Federal Wire Act Law and Legal Definition

The Federal Wire Act is a United States federal law prohibiting the operation of certain types of betting businesses in the United States. The Act was originally known as Interstate Wire Act and was enacted in 1961.

It provides that whoever being engaged in the business of betting or wagering knowingly uses a wire communication facility for the transmission in interstate or foreign commerce of bets or wagers or information assisting in the placing of bets or wagers on any sporting event or contest, or for the transmission of a wire communication which entitles the recipient to receive money or credit as a result of bets or wagers, or for information assisting in the placing of bets or wagers, shall be fined or imprisoned not more than two years, or both.

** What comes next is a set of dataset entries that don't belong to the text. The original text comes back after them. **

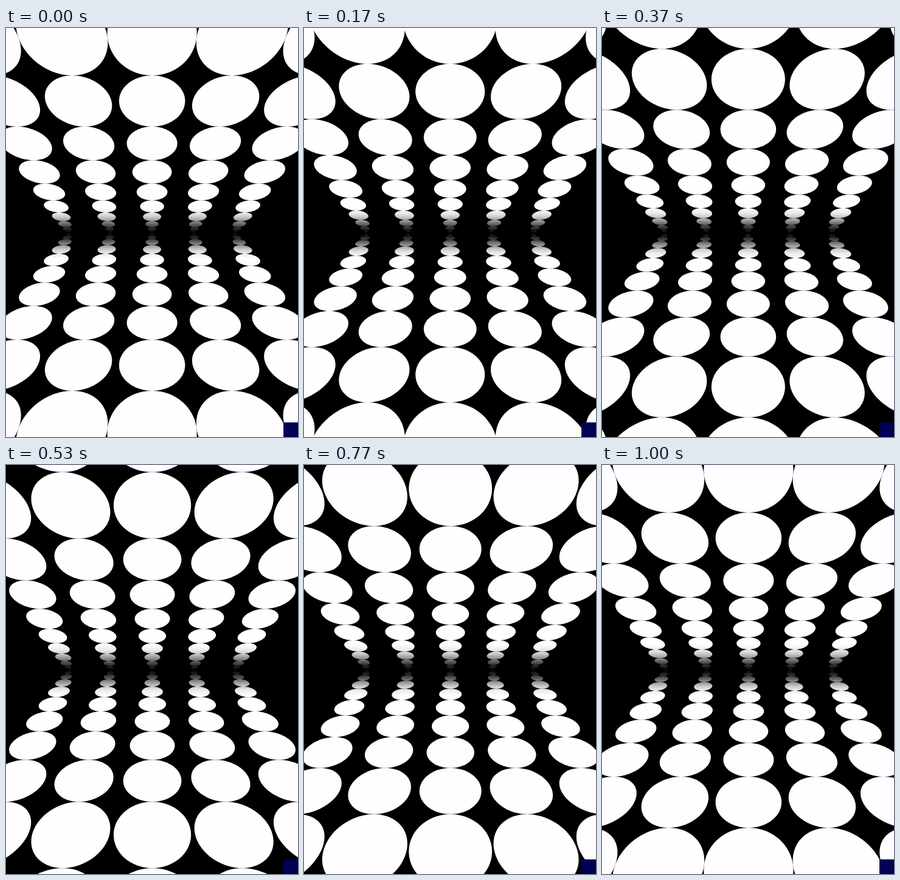
An HTML page with a canvas for the animation above (1.03 s loop, 480x672 px).

```html
<!DOCTYPE html>
<html lang="en">
<head>
<meta charset="utf-8">
<title>Dot planes</title>
<style>
  html, body { margin: 0; width: 100%; height: 100%; overflow: hidden; background: #000; }
  canvas { display: block; width: 480px; height: 672px; }
</style>
</head>
<body>
<canvas id="stage" width="480" height="672"></canvas>
<script>
const ctx = document.getElementById('stage').getContext('2d');
const LOOP = 1030, STEPS = 30;
const HORIZON = 337;    // mirror line between ceiling and floor
const VANISH = 279;     // vanishing point lies this far past the horizon
const SPACING = 0.244;  // column distance on the plane
const ROWS = 10;
const POINTS = 80;

const lerp = (a, b, p) => a + (b - a) * p;

// Depth of the edge between rows; row diameters shrink evenly to zero.
const edge = i => (35.777 - 0.191 * (ROWS - i) * (ROWS + 1 - i)) * 1e-4;
const size = i => 1 - i / ROWS;

// Brightness by distance from the horizon
const shades = [[0, 8], [5, 28], [9, 52], [14, 95], [20, 150], [27, 205], [33, 236], [42, 255]];
const FADE = 42;
const fade = ctx.createLinearGradient(0, HORIZON - FADE, 0, HORIZON + FADE);
for (const [dist, level] of shades) {
  for (const side of [-1, 1]) {
    fade.addColorStop((1 + side * dist / FADE) / 2, `rgb(${level},${level && level - level / 128},${level})`);
  }
}

// Project a circle lying on the ceiling (side -1) or floor (side 1).
function dot(cx, x, depth, rx, rd, side) {
  ctx.beginPath();
  for (let i = 0; i < POINTS; i++) {
    const a = i / POINTS * Math.PI * 2;
    const z = depth + rd * Math.sin(a);
    ctx.lineTo(cx + (x + rx * Math.cos(a)) / z, HORIZON + side * (1 / z - VANISH));
  }
  ctx.closePath();
  ctx.fill();
}

function draw(p) {
  const cx = 240.1 + 0.8 * p;
  ctx.fillStyle = '#000';
  ctx.fillRect(0, 0, 480, 672);
  ctx.fillStyle = fade;
  for (let row = ROWS; row >= 0; row--) {
    const near = lerp(edge(row), edge(row - 1), p);
    const far = lerp(edge(row + 1), edge(row), p);
    const rx = SPACING / 2 * lerp(size(row), size(row - 1), p);
    if (rx <= 0) continue;
    for (let col = -2; col <= 2; col++) {
      for (const side of [-1, 1]) {
        dot(cx, col * SPACING, (near + far) / 2, rx, (far - near) / 2, side);
      }
    }
  }
  ctx.fillStyle = '#000055';
  ctx.fillRect(456, 648, 24, 24);
}

const start = performance.now();
let shown = -1;
function tick() {
  const t = (performance.now() - start) % LOOP;
  const step = Math.floor((Math.floor(t / 10) + 0.5) * 0.3);
  if (step !== shown) draw(step / STEPS);
  shown = step;
  requestAnimationFrame(tick);
}
tick();
</script>
</body>
</html>
```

The Wire Act is intended to assist the states, territories and possessions of the United States, in enforcing their respective laws on gambling and bookmaking and to curtail organized gambling activities.